Data to process:
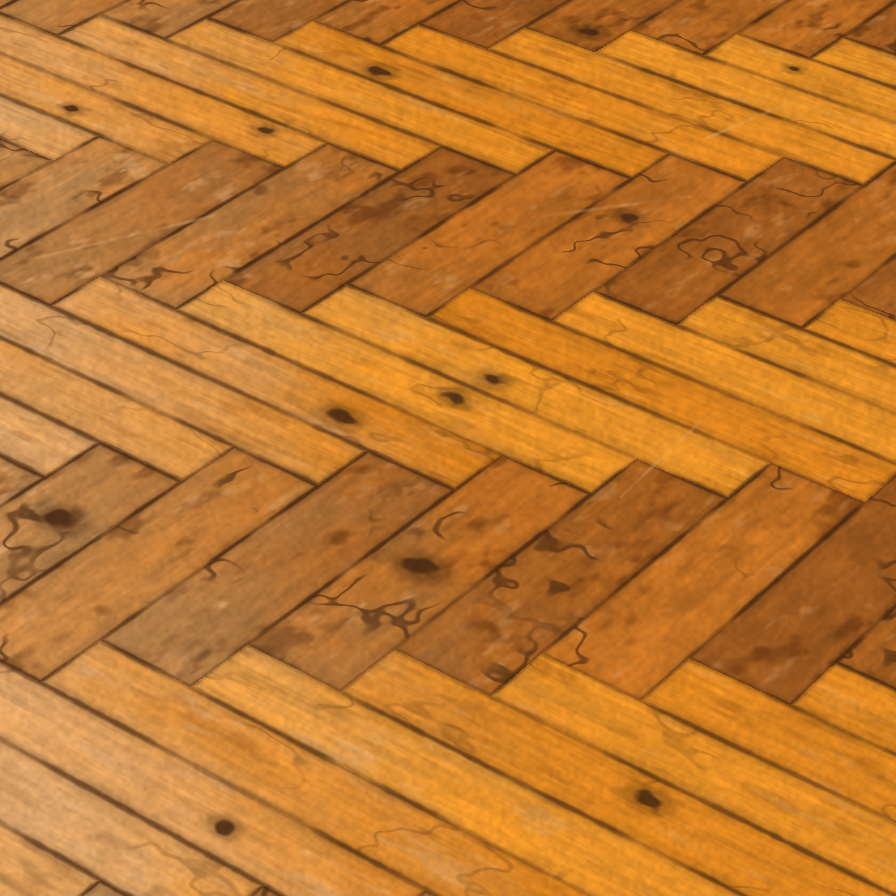
This texture is drawn by a three.js fragment shader. Its source:

```glsl
#define PLANK_RATIO 5.0
#define PERSPECTIVE 0.081
#define SEAM_WIDTH 0.0042
#define KNOT_CHANCE 0.36
#define KNOT_RADIUS 0.15
#define GRAIN 0.11
#define BLOTCH 0.24
#define SPECKLE 0.09
#define FADE_REACH 0.72
#define SCRATCHES 7

varying vec2 vUv;

const vec3 HONEY_DEEP = vec3(0.83, 0.485, 0.11);
const vec3 HONEY_BRIGHT = vec3(0.90, 0.57, 0.16);
const vec3 HONEY_FADED = vec3(0.87, 0.66, 0.45);
const vec3 BROWN_DEEP = vec3(0.59, 0.335, 0.12);
const vec3 BROWN_BRIGHT = vec3(0.76, 0.44, 0.14);
const vec3 BROWN_FADED = vec3(0.76, 0.56, 0.35);
const vec3 DIRT = vec3(0.27, 0.15, 0.07);

float hash(vec2 p) {
  vec3 q = fract(vec3(p.xyx) * 0.1031);
  q += dot(q, q.yzx + 33.33);
  return fract((q.x + q.y) * q.z);
}

float noise(vec2 p) {
  vec2 i = floor(p), f = fract(p);
  f = f * f * (3.0 - 2.0 * f);
  return mix(mix(hash(i), hash(i + vec2(1, 0)), f.x),
             mix(hash(i + vec2(0, 1)), hash(i + vec2(1, 1)), f.x), f.y);
}

float fbm(vec2 p) {
  return 0.53 * noise(p) + 0.29 * noise(p * 2.1 + 7.3) + 0.18 * noise(p * 4.3 + 19.1);
}

// Canvas position to floor grid; z is the perspective depth
vec3 floorGrid(vec2 uv) {
  vec2 p = vec2(uv.x, 1.0 - uv.y);
  vec2 rowStep = vec2(0.1376, 0.0042);
  vec2 depthStep = vec2(0.0599, 0.1471) + PERSPECTIVE * p;
  vec2 r = p - vec2(0.3867, 0.317);
  float det = rowStep.x * depthStep.y - rowStep.y * depthStep.x;
  float along = (r.x * depthStep.y - r.y * depthStep.x) / det;
  float depth = (rowStep.x * r.y - rowStep.y * r.x) / det;
  float skew = 0.5 * PLANK_RATIO * depth;
  return vec3(along + skew, along - skew + 1.0, depth);
}

float segmentDistance(vec2 p, vec2 a, vec2 b) {
  vec2 ab = b - a;
  return length(p - a - ab * clamp(dot(p - a, ab) / dot(ab, ab), 0.0, 1.0));
}

void main() {
  // Herringbone: plank kind, identity and local position
  vec3 grid = floorGrid(vUv);
  vec2 cell = floor(grid.xy), f = fract(grid.xy);
  float d = mod(cell.x - cell.y, 2.0 * PLANK_RATIO);
  bool honey = d < PLANK_RATIO - 0.5;
  float back = 2.0 * PLANK_RATIO - 1.0 - d;
  vec2 plank = honey ? vec2(d + f.x, f.y) : vec2(back + f.y, f.x);
  vec2 id = honey ? cell - vec2(d, 0.0) : cell - vec2(0.0, back);
  id += honey ? 40.0 : 140.0;
  vec2 unitSize = (honey ? vec2(0.09, 0.05) : vec2(0.05, 0.09)) / (1.0 - PERSPECTIVE * grid.z);
  vec2 local = plank + vec2(hash(id + 3.0), hash(id + 8.0)) * 60.0;

  // Base tone, faded towards the left
  float tone = hash(id);
  float patches = fbm(local * vec2(0.8, 1.7));
  float fade = 1.0 - smoothstep(0.0, FADE_REACH, vUv.x + 0.18 * vUv.y + 0.35 * (patches - 0.5));
  fade *= 0.75 + 0.35 * hash(id + 21.0);
  vec3 color = honey ? mix(HONEY_DEEP, HONEY_BRIGHT, tone) : mix(BROWN_DEEP, BROWN_BRIGHT, tone);
  color = mix(color, honey ? HONEY_FADED : BROWN_FADED, fade * 0.85);

  // Grain and blotches
  float grain = noise(local * vec2(1.6, 13.0)) + 0.6 * noise(local * vec2(4.0, 29.0)) - 0.8;
  color *= 1.0 + GRAIN * grain + BLOTCH * (honey ? 0.55 : 1.0) * (patches - 0.5);
  float stain = smoothstep(0.60, 0.82, fbm(local * vec2(1.5, 3.2) + 31.0));
  color = mix(color, color * vec3(0.72, 0.66, 0.6), stain * (honey ? 0.35 : 0.75));
  float bare = smoothstep(0.64, 0.85, fbm(local * vec2(1.8, 5.0) + 57.0));
  color = mix(color, HONEY_FADED, bare * (0.25 + 0.4 * fade));

  // Meandering cracks on some brown planks
  float crackLine = 1.0 - smoothstep(0.008, 0.04, abs(fbm(local * vec2(1.2, 1.6) + 83.0) - 0.5));
  float crackArea = smoothstep(0.58, 0.75, noise(local * 1.1 + 11.0));
  color = mix(color, DIRT, crackLine * crackArea * (honey ? 0.2 : 0.6));

  // Knots with a soft halo
  vec2 knotCenter = vec2(0.5 + 4.0 * hash(id + 13.0), 0.25 + 0.5 * hash(id + 17.0));
  float knotSize = KNOT_RADIUS * (0.6 + 0.6 * hash(id + 29.0));
  float knot = length(plank - knotCenter) + 0.09 * (noise(local * 9.0) - 0.5);
  float hasKnot = step(hash(id + 37.0), KNOT_CHANCE);
  color *= 1.0 - 0.22 * hasKnot * (1.0 - smoothstep(knotSize, knotSize * 2.4, knot));
  float core = 1.0 - smoothstep(knotSize * 0.55, knotSize * 1.15, knot);
  color = mix(color, DIRT, hasKnot * core * 0.82);

  // Worn seams
  vec2 edge = min(plank, vec2(PLANK_RATIO, 1.0) - plank) * unitSize;
  float gap = min(edge.x, edge.y) + 0.0012 * (noise(vUv * 90.0) - 0.5);
  float wear = 0.4 + 0.6 * smoothstep(0.25, 0.7, noise(grid.xy * 1.7 + 5.0));
  float seam = 1.0 - smoothstep(0.0004, SEAM_WIDTH, gap);
  float grime = 1.0 - smoothstep(0.0, SEAM_WIDTH * 2.6, gap);
  color *= 1.0 - 0.14 * grime * wear;
  color = mix(color, DIRT, seam * wear * (honey ? 0.62 : 0.78));

  // Pale scratches
  for (int k = 0; k < SCRATCHES; k++) {
    vec2 seed = vec2(float(k) * 5.0 + 2.0, 61.0);
    vec2 start = vec2(hash(seed), hash(seed + 1.7));
    vec2 reach = vec2(0.05 + 0.15 * hash(seed + 3.1), 0.12 * hash(seed + 4.9) - 0.03);
    float scratch = 1.0 - smoothstep(0.0006, 0.0028, segmentDistance(vUv, start, start + reach));
    color = mix(color, HONEY_FADED, 0.4 * scratch * noise(vUv * 40.0 + seed));
  }

  // Fine surface speckle
  float speckle = noise(vUv * 210.0) + 0.7 * noise(vUv * 105.0 + 9.0) - 0.85;
  color *= 1.0 + SPECKLE * speckle;
  gl_FragColor = vec4(clamp(color, 0.0, 1.0), 1.0);
}
```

Work to complete: Since only a number is wanted, please say how many lines in the data include the word "define".

Result: 10